I'm a big fan of Dean Koontz and so far this is one of his best stories yet. His writing style is brilliant yet simple to read and understand. With other authors, they tend to get carried away with big words and endless sentences that seem to run on and on with metaphors that run into other metaphors and so on. By the end of some sentences you lose track completely. With Dean Koontz it's all clear-cut, and easy to follow, rather like watching and absorbing an incredibly detailed film.

This book was a real page turner. On one hand you've got the worries and dangers of L.A and in the other you've got the dangers of the deep, dark wilderness in Montana. The stark contrast between the man-made dangers of L.A and the other-worldly, spooky dangers of the Montana wildnerness is really well done.

The imagination that went into the book - the storyline, the imagery, the descriptions - make this, in my opinion, one of his best books I've ever read.
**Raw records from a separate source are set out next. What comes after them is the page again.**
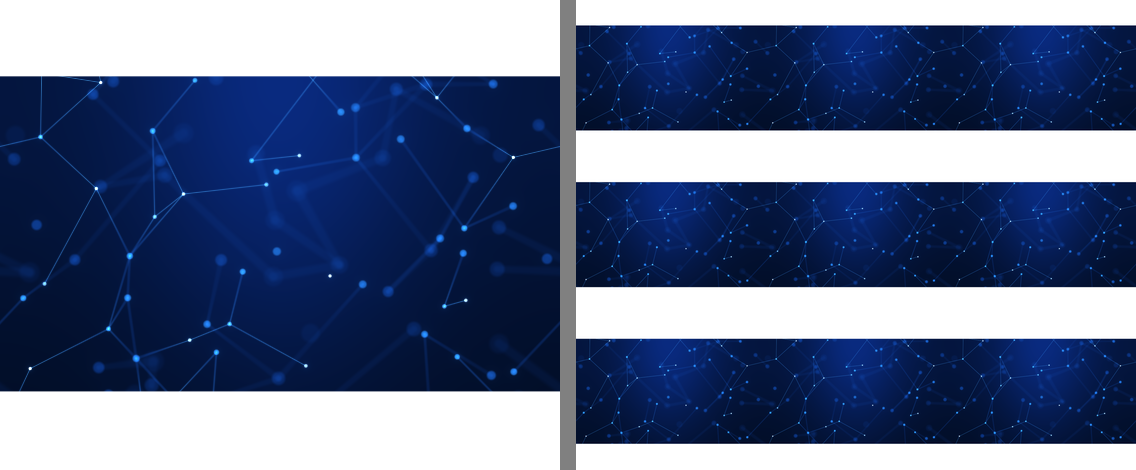
Left, the tile; right, the same tile 3 across and 3 down.
Reproduce this background procedurally as a Shadertoy shader.

```glsl
// Glowing blue network of linked nodes with depth blur, on a dark panel between white bands.

const float PI = 3.14159265;
const float PANEL_CENTER = 0.502;
const float PANEL_HALF = 0.2813;

vec4 hash4(vec2 cell, float seed) {
    vec4 q = fract((cell.xyxy + seed * vec4(1.7, 2.3, 3.1, 4.9)) * vec4(0.1031, 0.1030, 0.0973, 0.1099));
    q += dot(q, q.wzxy + 33.33);
    return fract((q.xxyz + q.yzzw) * q.zywx);
}

// Column index repeats so that the network wraps sideways.
vec2 wrapCell(vec2 cell, float columns) {
    return vec2(mod(cell.x, columns), cell.y);
}

// Node of a cell: xy position, z depth (0 is in focus), w presence.
vec4 nodeAt(vec2 cell, float columns, float seed, vec2 depthRange, float density) {
    vec4 h = hash4(wrapCell(cell, columns), seed);
    vec2 position = (cell + mix(vec2(0.06), vec2(0.94), h.xy)) / columns;
    return vec4(position, mix(depthRange.x, depthRange.y, h.z), step(h.w, density));
}

// Soft disc or line coverage at a distance from its middle.
float coverage(float dist, float halfWidth, float softness) {
    return 1.0 - smoothstep(halfWidth - 0.5 * softness, halfWidth + 0.5 * softness, dist);
}

vec3 nodeLight(vec2 p, vec4 node, float pixel) {
    float depth = node.z;
    float dist = length(p - node.xy);
    float radius = mix(0.0026, 0.019, depth * depth);
    vec3 tint = mix(vec3(1.0), vec3(0.16, 0.52, 0.95), smoothstep(0.05, 0.32, depth));
    tint = mix(tint, vec3(0.05, 0.24, 0.68), smoothstep(0.35, 0.7, depth));
    float strength = mix(1.0, 0.1, smoothstep(0.3, 0.95, depth));
    float sharpness = max(1.0 - depth, 0.0);
    float halo = 0.4 * sharpness * sharpness * exp(-dist / (1.1 * radius));
    vec3 disc = tint * strength * coverage(dist, radius, pixel + 0.4 * radius);
    return node.w * (disc + halo * vec3(0.1, 0.45, 0.9));
}

// Line whose blur and brightness follow the depth between its ends.
vec3 linkLight(vec2 p, vec4 a, vec4 b, float pixel) {
    vec2 span = b.xy - a.xy;
    float along = clamp(dot(p - a.xy, span) / max(dot(span, span), 1e-6), 0.0, 1.0);
    float dist = length(p - a.xy - span * along);
    float depth = mix(a.z, b.z, along);
    float halfWidth = mix(0.0006, 0.009, depth * depth);
    float strength = mix(0.6, 0.08, smoothstep(0.0, 0.65, depth));
    vec3 tint = mix(vec3(0.3, 0.66, 1.0), vec3(0.08, 0.32, 0.85), smoothstep(0.0, 0.5, depth));
    return a.w * b.w * strength * tint * coverage(dist, halfWidth, pixel + halfWidth);
}

// One depth layer: scattered nodes, randomly linked to adjacent cells.
vec3 networkLayer(vec2 p, float columns, float seed, vec2 depthRange, float density, float linkChance, float pixel) {
    vec2 home = floor(p * columns);
    vec3 light = vec3(0.0);
    for (int j = -2; j <= 1; j++) {
        for (int i = -2; i <= 1; i++) {
            vec2 cell = home + vec2(i, j);
            vec4 a = nodeAt(cell, columns, seed, depthRange, density);
            if (a.w < 0.5) continue;
            light += nodeLight(p, a, pixel);
            vec4 chance = hash4(wrapCell(cell, columns), seed + 17.0);
            for (int k = 0; k < 4; k++) {
                if (chance[k] > linkChance) continue;
                vec2 toward = k == 3 ? vec2(0.0, 1.0) : vec2(1.0, float(k - 1));
                vec4 b = nodeAt(cell + toward, columns, seed, depthRange, density);
                light += linkLight(p, a, b, pixel);
            }
        }
    }
    return light;
}

// Deep blue glow falling from the top middle; periodic sideways.
vec3 backdrop(vec2 p) {
    vec2 offset = vec2(0.5 * sin(PI * (p.x - 0.5)), PANEL_CENTER + PANEL_HALF - p.y);
    float glow = exp(-dot(offset * offset, vec2(4.5, 4.0)));
    return mix(vec3(0.005, 0.045, 0.125), vec3(0.035, 0.165, 0.50), glow);
}

void mainImage(out vec4 fragColor, in vec2 fragCoord) {
    float pixel = 1.0 / iResolution.x;
    vec2 p = (fragCoord - 0.5 * iResolution.xy) * pixel + 0.5;

    // Layers from far and blurred to near and sharp
    vec3 light = networkLayer(p, 8.0, 5.0, vec2(0.65, 1.0), 0.65, 0.35, pixel);
    light += networkLayer(p, 9.0, 23.0, vec2(0.38, 0.75), 0.62, 0.42, pixel);
    light += networkLayer(p, 10.0, 41.0, vec2(0.0, 0.5), 0.6, 0.5, pixel);

    vec3 color = backdrop(p);
    color += min(light, 1.0) * (1.0 - color);

    // White bands above and below the panel
    float panel = coverage(abs(p.y - PANEL_CENTER), PANEL_HALF, 1.5 * pixel);
    fragColor = vec4(mix(vec3(1.0), color, panel), 1.0);
}
```
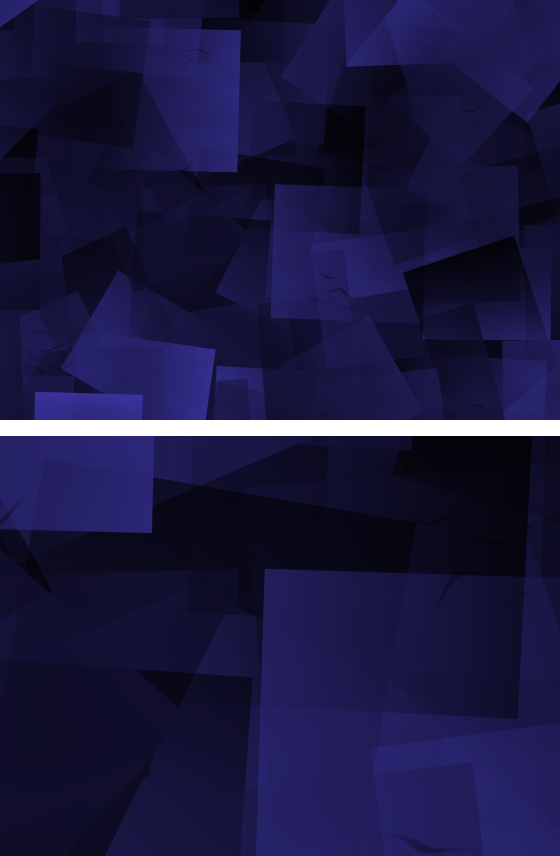
Top, the full canvas; bottom, a detail of the centre.
A Shadertoy shader for this background:

```glsl
// Overlapping translucent indigo and black cards on a dark ground.
// Each card is a rotated box whose opacity fades from one edge to the other;
// small patches of layered-sine wisps add faint dark creases.

const int CARD_COUNT = 110;
const int PATCH_COUNT = 9;
const float GROUND_TONE = 0.12;
const vec3 INDIGO = vec3(0.365, 0.325, 1.0);

vec4 hash4(float n) {
    return fract(sin(n * vec4(12.989, 78.233, 39.425, 57.583) + 1.7) * 4375.85);
}

mat2 rotation(float angle) {
    float c = cos(angle), s = sin(angle);
    return mat2(c, -s, s, c);
}

float boxDistance(vec2 p, vec2 halfSize) {
    vec2 d = abs(p) - halfSize;
    return length(max(d, 0.0)) + min(max(d.x, d.y), 0.0);
}

// Even scatter over the canvas plus a margin, in units of canvas height.
vec2 scatter(float n, float aspect, float margin) {
    vec2 cell = fract(n * vec2(0.7549, 0.5698) + 0.31);
    return cell * (vec2(aspect, 1.0) + 2.0 * margin) - margin;
}

// Black, middle or bright tone from one random value.
float cardTone(float pick, float vary) {
    if (pick < 0.31) return 0.0;
    if (pick < 0.80) return mix(0.18, 0.32, vary);
    return mix(0.40, 0.62, vary);
}

float addCard(float tone, vec2 p, float n, float aspect, float pixel) {
    vec4 shape = hash4(n);
    vec4 look = hash4(n + 211.0);
    float tilt = shape.x * 2.0 - 1.0;
    float quarter = floor(shape.y * 4.0) * 1.5708;
    float angle = quarter + tilt * mix(0.12, 0.8, tilt * tilt);
    vec2 halfSize = mix(vec2(0.12, 0.14), vec2(0.17, 0.19), shape.zw);

    vec2 q = rotation(angle) * (p - scatter(n, aspect, 0.13));
    float cover = 1.0 - smoothstep(-pixel, pixel, boxDistance(q, halfSize));
    float fade = clamp(0.5 + 0.5 * q.y / halfSize.y, 0.0, 1.0);
    float strength = mix(0.5, 0.98, look.z);
    float opacity = strength * mix(0.04, 1.0, pow(fade, 1.2));
    return mix(tone, cardTone(look.x, look.y), cover * opacity);
}

// Thin wavy strands, roughly level, that pinch and part.
float wisps(vec2 p, float phase) {
    float wave = 0.9 * sin(p.x * 43.0 + phase + 1.5 * sin(p.y * 37.0))
               + 0.5 * sin(p.x * 91.0 - p.y * 64.0 + phase * 2.0);
    float strand = abs(sin(p.y * 95.0 + wave + phase));
    float breaks = 0.5 + 0.5 * sin(p.x * 59.0 + p.y * 83.0 + wave);
    return (1.0 - smoothstep(0.04, 0.28, strand)) * breaks;
}

float creases(vec2 p, float aspect) {
    float sum = 0.0;
    for (int i = 0; i < PATCH_COUNT; i++) {
        float n = float(i) + 3.0;
        vec4 h = hash4(n + 517.0);
        vec2 q = rotation((h.x - 0.5) * 0.9) * (p - scatter(n, aspect, 0.0));
        float radius = mix(0.04, 0.12, h.y * h.y);
        float mask = 1.0 - smoothstep(0.3, 1.0, length(q) / radius);
        sum += mask * wisps(q, h.z * 6.28);
    }
    return min(sum, 1.0);
}

// Very soft, broad unevenness of the surface.
float mottle(vec2 p) {
    return sin(p.x * 17.0 + 2.0 * sin(p.y * 23.0)) * sin(p.y * 41.0 + sin(p.x * 13.0));
}

void mainImage(out vec4 fragColor, in vec2 fragCoord) {
    vec2 p = fragCoord / iResolution.y;
    float aspect = iResolution.x / iResolution.y;
    float pixel = 0.7 / iResolution.y;

    float tone = GROUND_TONE;
    for (int i = 0; i < CARD_COUNT; i++) {
        tone = addCard(tone, p, float(i) + 1.0, aspect, pixel);
    }

    tone *= 1.0 - 0.45 * creases(p, aspect);
    tone *= 1.0 + 0.025 * mottle(p);
    fragColor = vec4(INDIGO * tone + vec3(0.002, 0.002, 0.006), 1.0);
}
```
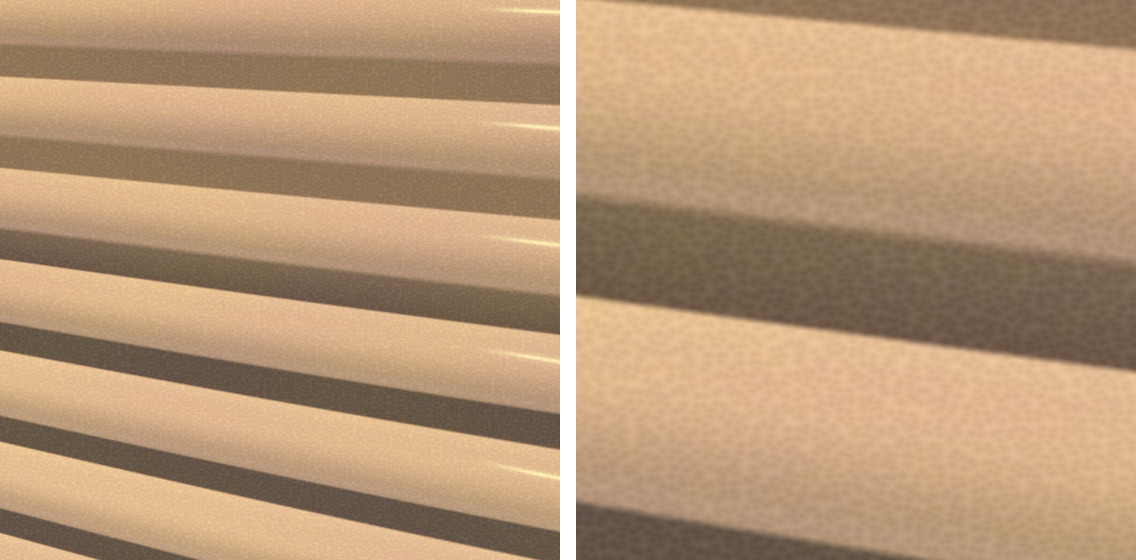
Left: the whole. Right: its middle third, enlarged.
This texture is drawn by a WebGL 1 fragment shader. Its source:

```glsl
precision highp float;
// Slanted window-blind slats that fan out to the right, with shadowed gaps.
// Each slat is a gradient along its phase; gaps darken down the stack,
// glints sit at the right edge and cellular noise adds a soft grain.
uniform vec2 u_resolution;

vec2 hash2(vec2 cell) {
  vec2 q = vec2(dot(cell, vec2(12.99, 78.23)), dot(cell, vec2(39.35, 11.14)));
  return fract(sin(q) * 4375.85);
}

// Distance to the nearest jittered cell point
float cellular(vec2 p) {
  vec2 cell = floor(p);
  float nearest = 2.0;
  for (int j = -1; j <= 1; j++) {
    for (int i = -1; i <= 1; i++) {
      vec2 neighbour = cell + vec2(float(i), float(j));
      nearest = min(nearest, length(neighbour + hash2(neighbour) - p));
    }
  }
  return nearest;
}

// Lit face: t runs from the upper edge (0) to the lower lip (1)
vec3 slatColor(float t, float depth, float x) {
  vec3 bright = mix(vec3(0.88, 0.72, 0.55), vec3(0.90, 0.745, 0.575), depth);
  bright = mix(bright, vec3(0.85, 0.69, 0.56), 0.6 * x * (1.0 - 0.6 * depth));
  vec3 shade = mix(vec3(0.65, 0.53, 0.42), vec3(0.71, 0.59, 0.455), depth);
  vec3 color = mix(bright, shade, smoothstep(mix(0.12, 0.42, depth), 1.05, t));
  color += vec3(0.025, 0.03, 0.02) * exp(-t * t * 60.0);
  // Pale reflected light on the lower lip
  return color + vec3(0.03, 0.025, 0.04) * exp(-pow((t - 0.93) * 14.0, 2.0));
}

// Shadowed gap: g runs from its top (0) to its bottom (1)
vec3 gapColor(float g, float index) {
  vec3 color = mix(vec3(0.565, 0.465, 0.35), vec3(0.40, 0.34, 0.28),
                   smoothstep(-0.2, 2.0, index));
  float transition = 1.0 - min(abs(index - 1.0), 1.0);
  color += vec3(0.09, 0.075, 0.05) * (0.35 - g) * transition;
  return color + vec3(0.02, 0.0, -0.005) * smoothstep(0.75, 1.0, g);
}

void main() {
  vec2 uv = gl_FragCoord.xy / u_resolution;
  float x = uv.x;
  float down = 1.0 - uv.y;

  // Slat phase: spacing and slope both grow across the canvas
  float spacing = 0.163 + 0.042 * x;
  float bow = 0.004 * sin(3.14 * x) * down;
  float k = (down - 0.139 - 0.052 * x - bow) / spacing;
  float index = floor(k);
  float f = k - index;
  float depth = clamp((index + 1.0) / 5.0, 0.0, 1.0);

  // Slat face and gap with softened edges
  float gapStart = 1.0 - mix(0.365, 0.285, smoothstep(0.2, 1.0, depth));
  float soft = mix(0.032, 0.016, smoothstep(0.3, 0.7, depth));
  float gap = smoothstep(gapStart - soft, gapStart + soft, f)
            * (1.0 - smoothstep(0.97, 1.0, f));
  float lit = f > 0.97 ? 0.0 : f / gapStart;
  vec3 color = mix(slatColor(lit, depth, x),
                   gapColor((f - gapStart) / (1.0 - gapStart), index), gap);

  // Thin glint tapering in from the right
  float offset = f - 0.19 - 0.015 * index - 0.12 * (x - 1.0);
  float core = exp(-pow(offset / 0.018, 2.0)) * smoothstep(0.84, 0.97, x);
  float halo = exp(-pow(offset / 0.045, 2.0)) * smoothstep(0.76, 1.0, x);
  color = mix(color, vec3(1.0, 0.93, 0.70), clamp(0.9 * core + 0.22 * halo, 0.0, 1.0));

  // Fine grain, slightly stretched sideways, and broad warm mottling
  float grain = cellular(uv * vec2(150.0, 210.0)) - 0.5;
  float blotch = cellular(uv * vec2(38.0, 70.0) + 7.3) - 0.5;
  color += 0.065 * grain + vec3(0.012, 0.014, -0.012) * blotch;
  color += 0.008 * sin(x * 9.0 + 2.0 * sin(down * 11.0)) * vec3(0.4, 0.8, -0.6);

  gl_FragColor = vec4(clamp(color, 0.0, 1.0), 1.0);
}
```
If you love horror and deep-thinking and you love that fear of the unknown, then this book is definitely for you.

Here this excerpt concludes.